Pakistan has placed its strength on unity; a unity that has proved elusive. Perhaps we need to create institutions and models of change
that use difference to create strength, that celebrate our uniqueness among
each other and in the world. From an embracing of difference, a unity of
self, family and a larger group identity then might be possible.
As important as difference is decentralization,
the creation of local practices to solve local problems, that is, endogenous
development. Finally, we should
not forget democracy, not in the
trivial sense of voting--which has historically but strengthened statist
politics--but in the more important sense of individual empowerment and
community participation in the creation of preferred futures as
contextualized by the social designs of others. In any case, designing
the future at local and community and broader levels (through local and
nternational social movements, for example) might be a more promising task
than waiting for a politician or some other central authority to solve the
problems ahead. Imagination
does not mean, however, a forgetting of the material world and the real
interests--structural, institutional and individual--that impede attempts to
transform the present. The
future must then be a sight that one moves toward as well as a site wherein
the material and the creative meet. The future--like politics, economics and
culture--must be decolonized and reappropriated by each one of us.
Today. While the above
represents an initial exploration of Pakistan's
images of the future, dimensions within these images have
yet to be explored: the role of the environment, structural and

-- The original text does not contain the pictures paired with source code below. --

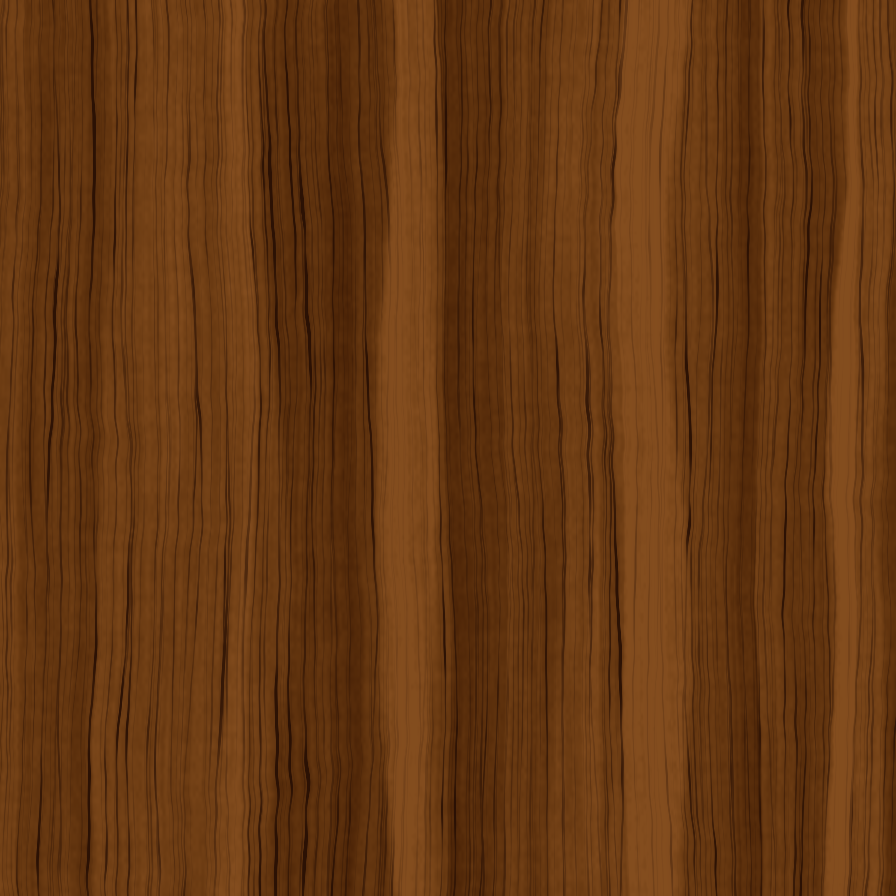
Write a WebGL 2 fragment shader that draws this texture.

```glsl
#version 300 es
precision highp float;
// Dark walnut-like veneer: upright tone bands crossed by thin, wavering dark grain lines.

#define BAND_COUNT 16.0
#define STREAK_COUNT 46.0
#define BAND_CONTRAST 0.62
#define STREAK_CONTRAST 0.42
#define FIBRE_CONTRAST 0.17
#define BASE_TONE 0.81
#define LINE_WIDTH 0.0009
#define WAVER 0.65
#define DARK_WOOD vec3(0.23, 0.09, 0.015)
#define LIGHT_WOOD vec3(0.50, 0.29, 0.11)
#define INK vec3(0.15, 0.055, 0.012)

uniform vec2 u_resolution;
out vec4 fragColor;

float hash(vec2 p) {
    vec3 q = fract(p.xyx * 0.1031);
    q += dot(q, q.yzx + 33.33);
    return fract((q.x + q.y) * q.z);
}

float valueNoise(vec2 p) {
    vec2 cell = floor(p);
    vec2 f = p - cell;
    f = f * f * (3.0 - 2.0 * f);
    float low = mix(hash(cell), hash(cell + vec2(1, 0)), f.x);
    float high = mix(hash(cell + vec2(0, 1)), hash(cell + vec2(1, 1)), f.x);
    return mix(low, high, f.y);
}

// Sideways waver shared by neighbouring grain, with small sharp kinks.
float waver(vec2 p) {
    float w = 0.008 * sin(4.3 * p.y + 7.0 * p.x + 0.6);
    w += 0.004 * sin(11.0 * p.y - 13.0 * p.x + 2.1);
    w += 0.001 * sin(29.0 * p.y + 21.0 * p.x);
    float kink = valueNoise(vec2(p.x * 9.0, p.y * 34.0 + 2.0 * sin(8.0 * p.x)));
    return WAVER * (w + 0.0045 * (kink - 0.5));
}

// Centre of one grain cell, drifting slowly up the board.
float grainCentre(float cell, float y, float seed, float amount) {
    float phase = 6.283 * hash(vec2(cell, seed + 1.0));
    float drift = amount * sin(y * (2.0 + phase) + phase) + 0.04 * sin(13.0 * y + 3.0 * phase);
    return cell + 0.15 + 0.7 * hash(vec2(cell, seed)) + drift;
}

// Blended cellular tone: each upright cell has its own random shade.
float bandTone(vec2 p, float count, float seed) {
    float x = p.x * count;
    float home = floor(x);
    float total = 0.0;
    float weightSum = 0.0;
    for (int i = -2; i <= 2; i++) {
        float cell = home + float(i);
        float d = x - grainCentre(cell, p.y, seed, 0.26);
        float weight = exp(-15.0 * d * d);
        total += weight * hash(vec2(cell, seed + 2.0));
        weightSum += weight;
    }
    return total / weightSum;
}

// Thin lines, one per cell, fading and swelling along their length.
float grainLines(vec2 p, float count, float width, float seed) {
    float x = p.x * count;
    float home = floor(x);
    float pixel = 1.0 / u_resolution.y;
    float ink = 0.0;
    for (int i = -1; i <= 1; i++) {
        float cell = home + float(i);
        float rnd = hash(vec2(cell, seed + 3.0));
        float d = abs(x - grainCentre(cell, p.y, seed, 0.16)) / count;
        float swell = 0.5 + 0.5 * sin(p.y * (3.0 + 7.0 * rnd) + 40.0 * rnd);
        float breaks = valueNoise(vec2(cell * 3.7 + seed, p.y * 22.0));
        float halfWidth = width * (0.4 + 0.9 * swell * breaks + 0.4 * rnd * rnd);
        float strength = (0.3 + 0.65 * rnd) * (0.45 + 0.55 * swell) * (0.6 + 0.7 * breaks);
        float core = 1.0 - smoothstep(halfWidth - 0.5 * pixel, halfWidth + 0.6 * pixel, d);
        float halo = 0.22 * exp(-d / (3.0 * width));
        ink = max(ink, strength * max(core, halo));
    }
    return ink;
}

void main() {
    vec2 p = gl_FragCoord.xy / u_resolution.y;
    vec2 grain = vec2(p.x + waver(p), p.y);

    // Broad bands, narrower streaks and fine fibre
    float tone = BASE_TONE;
    tone += BAND_CONTRAST * (bandTone(grain, BAND_COUNT, 11.0) - 0.5);
    tone += STREAK_CONTRAST * (bandTone(grain, STREAK_COUNT, 37.0) - 0.5);
    float lineDensity = mix(1.15, 0.4, smoothstep(0.65, 1.1, tone));
    tone += FIBRE_CONTRAST * (valueNoise(grain * vec2(250.0, 6.0)) - 0.5);

    // Faint cross ripple and pores
    tone += 0.07 * (valueNoise(p * vec2(24.0, 90.0)) - 0.5);
    tone += 0.11 * (valueNoise(p * vec2(300.0, 150.0)) - 0.5);

    // Bold, medium and hairline grain
    float ink = grainLines(grain, 31.0, LINE_WIDTH * 1.35, 53.0);
    ink = max(ink, 0.9 * grainLines(grain, 63.0, LINE_WIDTH, 71.0));
    ink = max(ink, 0.42 * grainLines(grain, 112.0, LINE_WIDTH * 0.8, 97.0));

    // Blue rises late, so dark wood stays warm
    vec3 ramp = pow(vec3(clamp(tone, 0.08, 1.06)), vec3(1.0, 1.0, 1.5));
    vec3 wood = mix(DARK_WOOD, LIGHT_WOOD, ramp);
    fragColor = vec4(mix(wood, INK, clamp(ink * lineDensity, 0.0, 0.92)), 1.0);
}
```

direct violence, the role of children, images of health, the possibilities
of growth and distribution, and the relative powers of various actors, such
as nation-states, political parties and social movements.
To conclude, one might ask: what is my image of the future for
myself? for my family? for my community? for my nation? for the
planet? And what am I doing to
realize my personal and social image of the future?
Inayatullah is a member of the executive council of the World Futures
Studies Federation and is currently editing a book on the Futures of South
Asia. In the preparation of
this essay, Dr. Inayatullah, the author's father, provided a wealth of
insights and made helpful editorial comments)